We have been blessed by God in Christ with every spiritual blessing.  This could be read, with every blessing of the Spirit, the Greek is a little ambiguous here, but ultimately it all means the same thing.  Paul unfolds the blessings that God has showered upon us.  We have been chosen by God to be holy and blameless.  In love, he predestined us to be adopted at sons, for the praise of his glorious grace.  I know words like “chosen” and “predestined” make some people shy away muttering “free will” under their breath.  But this is the word of God, His promise to us.  It is meant as good news.  God’s will is that we know His love, encounter His grace, be called His children – and God determined this when our will was set against Him.  That’s good news.

Moreover, we have redemption in Christ Jesus, the forgiveness of trespasses, and the revelation of the will of God with all wisdom and insight.  The blessings of God go on and on throughout Paul’s letter – Praise be to God for His goodness and grace!

Except –

There are times when we don’t feel blessed.  The world seems set against us.  Money’s tight, or even non-existent.  Friends are few and far between, and those you thought were close only got there so they could stab you in the back.  Anxiety and stress rise up around you, you feel lost and tossed around in the storm.  The winds blow and your life is turned upside down (literally here in NW Iowa).  It’s hard to echo the words of Paul, it’s hard to say that we’ve been blessed with every spiritual blessing.

There are times when we are in the desert.  We feel dry, spiritually – we’re thirsty for closeness with God.  We want to know those blessings that Paul is talking about here, but it’s just not connecting.  We hear about the blessings, why don’t we see them?

It’s at times like these that it is important to remember this truth, God’s word is true regardless of how we feel about it.  So often we think that our religious affections (to borrow the phrase from Jonathon Edwards) all rely on how I feel about God at this particular moment.  If I feel passionately about God, then I must be close to Him and He to me.  If I’m feeling distant from God, then there must be something wrong in my life.  While there may be some truth to this, I think that sometimes we may put a little too much emphasis on our feelings.  If I don’t feel like I’ve “connected” to God in prayer, does that mean that God didn’t hear my prayer?  If my heart wasn’t really in my worship and preaching last week, does that mean that God wasn’t still glorified by my preaching and in our worship?

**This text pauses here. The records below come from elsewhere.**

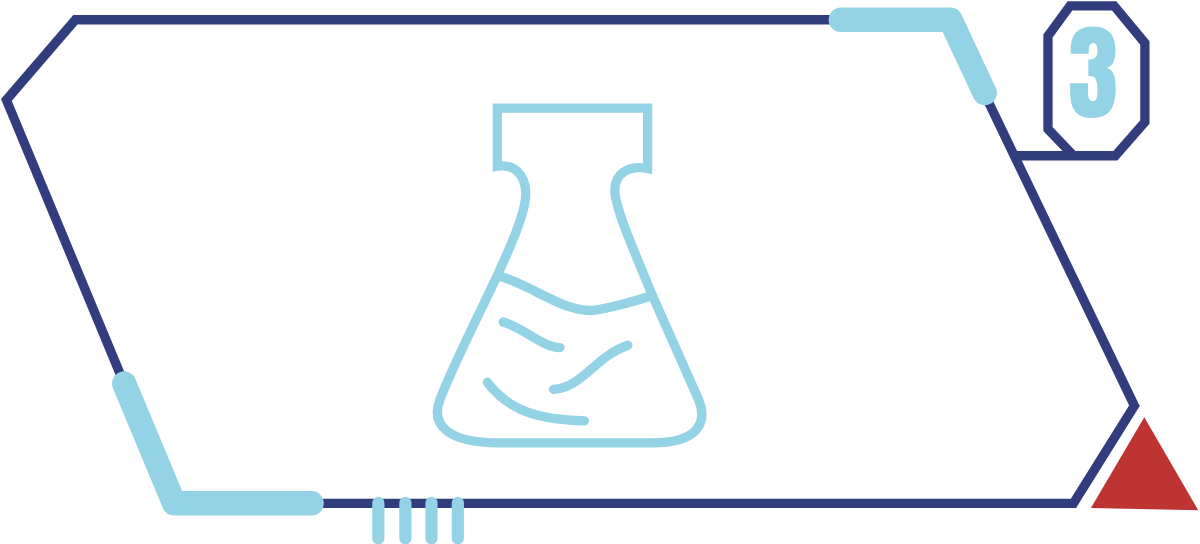
<!DOCTYPE html>
<html lang="en">
<head>
<meta charset="utf-8">
<title>Step 3: Flask panel</title>
<link rel="stylesheet" href="https://fonts.googleapis.com/css2?family=Anton&display=swap">
<style>
  :root {
    --navy: #323d7d;
    --sky: #94d3e6;
    --red: #be3432;
    --paper: #ffffff;
  }
  html, body { margin: 0; width: 1200px; height: 544px; overflow: hidden; background: var(--paper); }
  .panel { display: block; width: 1200px; height: 544px; }
  .frame, .badge { fill: none; stroke: var(--navy); stroke-width: 8; stroke-linejoin: miter; }
  .corner { fill: none; stroke: var(--sky); stroke-width: 21; stroke-linecap: round; stroke-linejoin: round; }
  .ticks { stroke: var(--sky); stroke-width: 10.5; stroke-linecap: round; }
  .flask { fill: none; stroke: var(--sky); stroke-width: 8; stroke-linejoin: miter; }
  .ripples { stroke-linecap: round; }
  .marker { fill: var(--red); }
  .number { fill: var(--sky); font-family: "Anton", Impact, sans-serif; font-size: 90px; text-anchor: middle; }
</style>
</head>
<body>
<svg class="panel" viewBox="0 0 1034 468" preserveAspectRatio="none" role="img" aria-label="Panel number 3 with a laboratory flask">
  <g class="frame">
    <path d="M724 17H65L5.500 86L107 330"/>
    <path d="M848 80L977.500 349L925 433H269"/>
  </g>

  <g class="badge">
    <path d="M872 134H961L986.500 105V37L960 5H922L903 31V111L925 134"/>
  </g>
  <text class="number" x="942" y="101" textLength="43" lengthAdjust="spacingAndGlyphs">3</text>

  <path class="corner" d="M724.500 17H819L848.500 80"/>
  <path class="corner" d="M107 330L150 433H268.500"/>

  <g class="ticks">
    <path d="M326 432.500V463"/>
    <path d="M349.300 432.500V463"/>
    <path d="M371.800 432.500V463"/>
    <path d="M394.500 432.500V463"/>
  </g>

  <g class="flask">
    <path d="M428.500 143V93H558V145C542 142 528 149 530 167C532 184 549 222 562 254L602 344C610 364 601 381 562 381H430C385 381 371 365 379 344C390 315 412 272 428 238C438 216 453 184 453 167C453 148 441 141 428.500 143Z"/>
    <path d="M428 237C455 243 485 269 511 267C522 266 548 259 562 254"/>
    <g class="ripples">
      <path d="M433.500 277C451 282 468 299 482.500 299"/>
      <path d="M477 335C501 334 514 306 541 297"/>
      <path d="M420 329C439 354 465 361 503.500 362"/>
    </g>
  </g>

  <path class="marker" d="M986 359L1032.500 439L940 437Z"/>
</svg>
</body>
</html>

One of my favorite quotes in literature comes from Dickens’, A Christmas Carol.  Scrooge has just encountered the ghost of Bob Marley, his former business partner who warns him of the coming visits in the night.  In disbelief Scrooge replies, “You may be an undigested bit of beef, a blot of mustard, a crumb of cheese, a fragment of underdone potato. There’s more of gravy than of grave about you, whatever you are!”  How many times are our feelings, either positive or negative, toward God based on our lack of sleep, our indigestion, or the run-in we had at the supermarket yesterday?

The truth of the matter is, regardless of how you feel about it today, for those who are alive in Christ Jesus, God has blessed you with ever spiritual blessing in the heavenly places.  This doesn’t mean that we won’t encounter poverty and pain, it doesn’t mean that we won’t face hardship and setback.  But it does mean that God to supplies all our needs “according to His riches in glory by Christ Jesus” (Phil. 4:19). It does mean that regardless of what we face, we may say, as did Job, “the Lord gave, and the Lord has taken away; blessed be the name of the Lord.”

Friends, when you don’t feel it, know it.  Know that God has blessed you in Christ Jesus our Lord, and you are blessed indeed!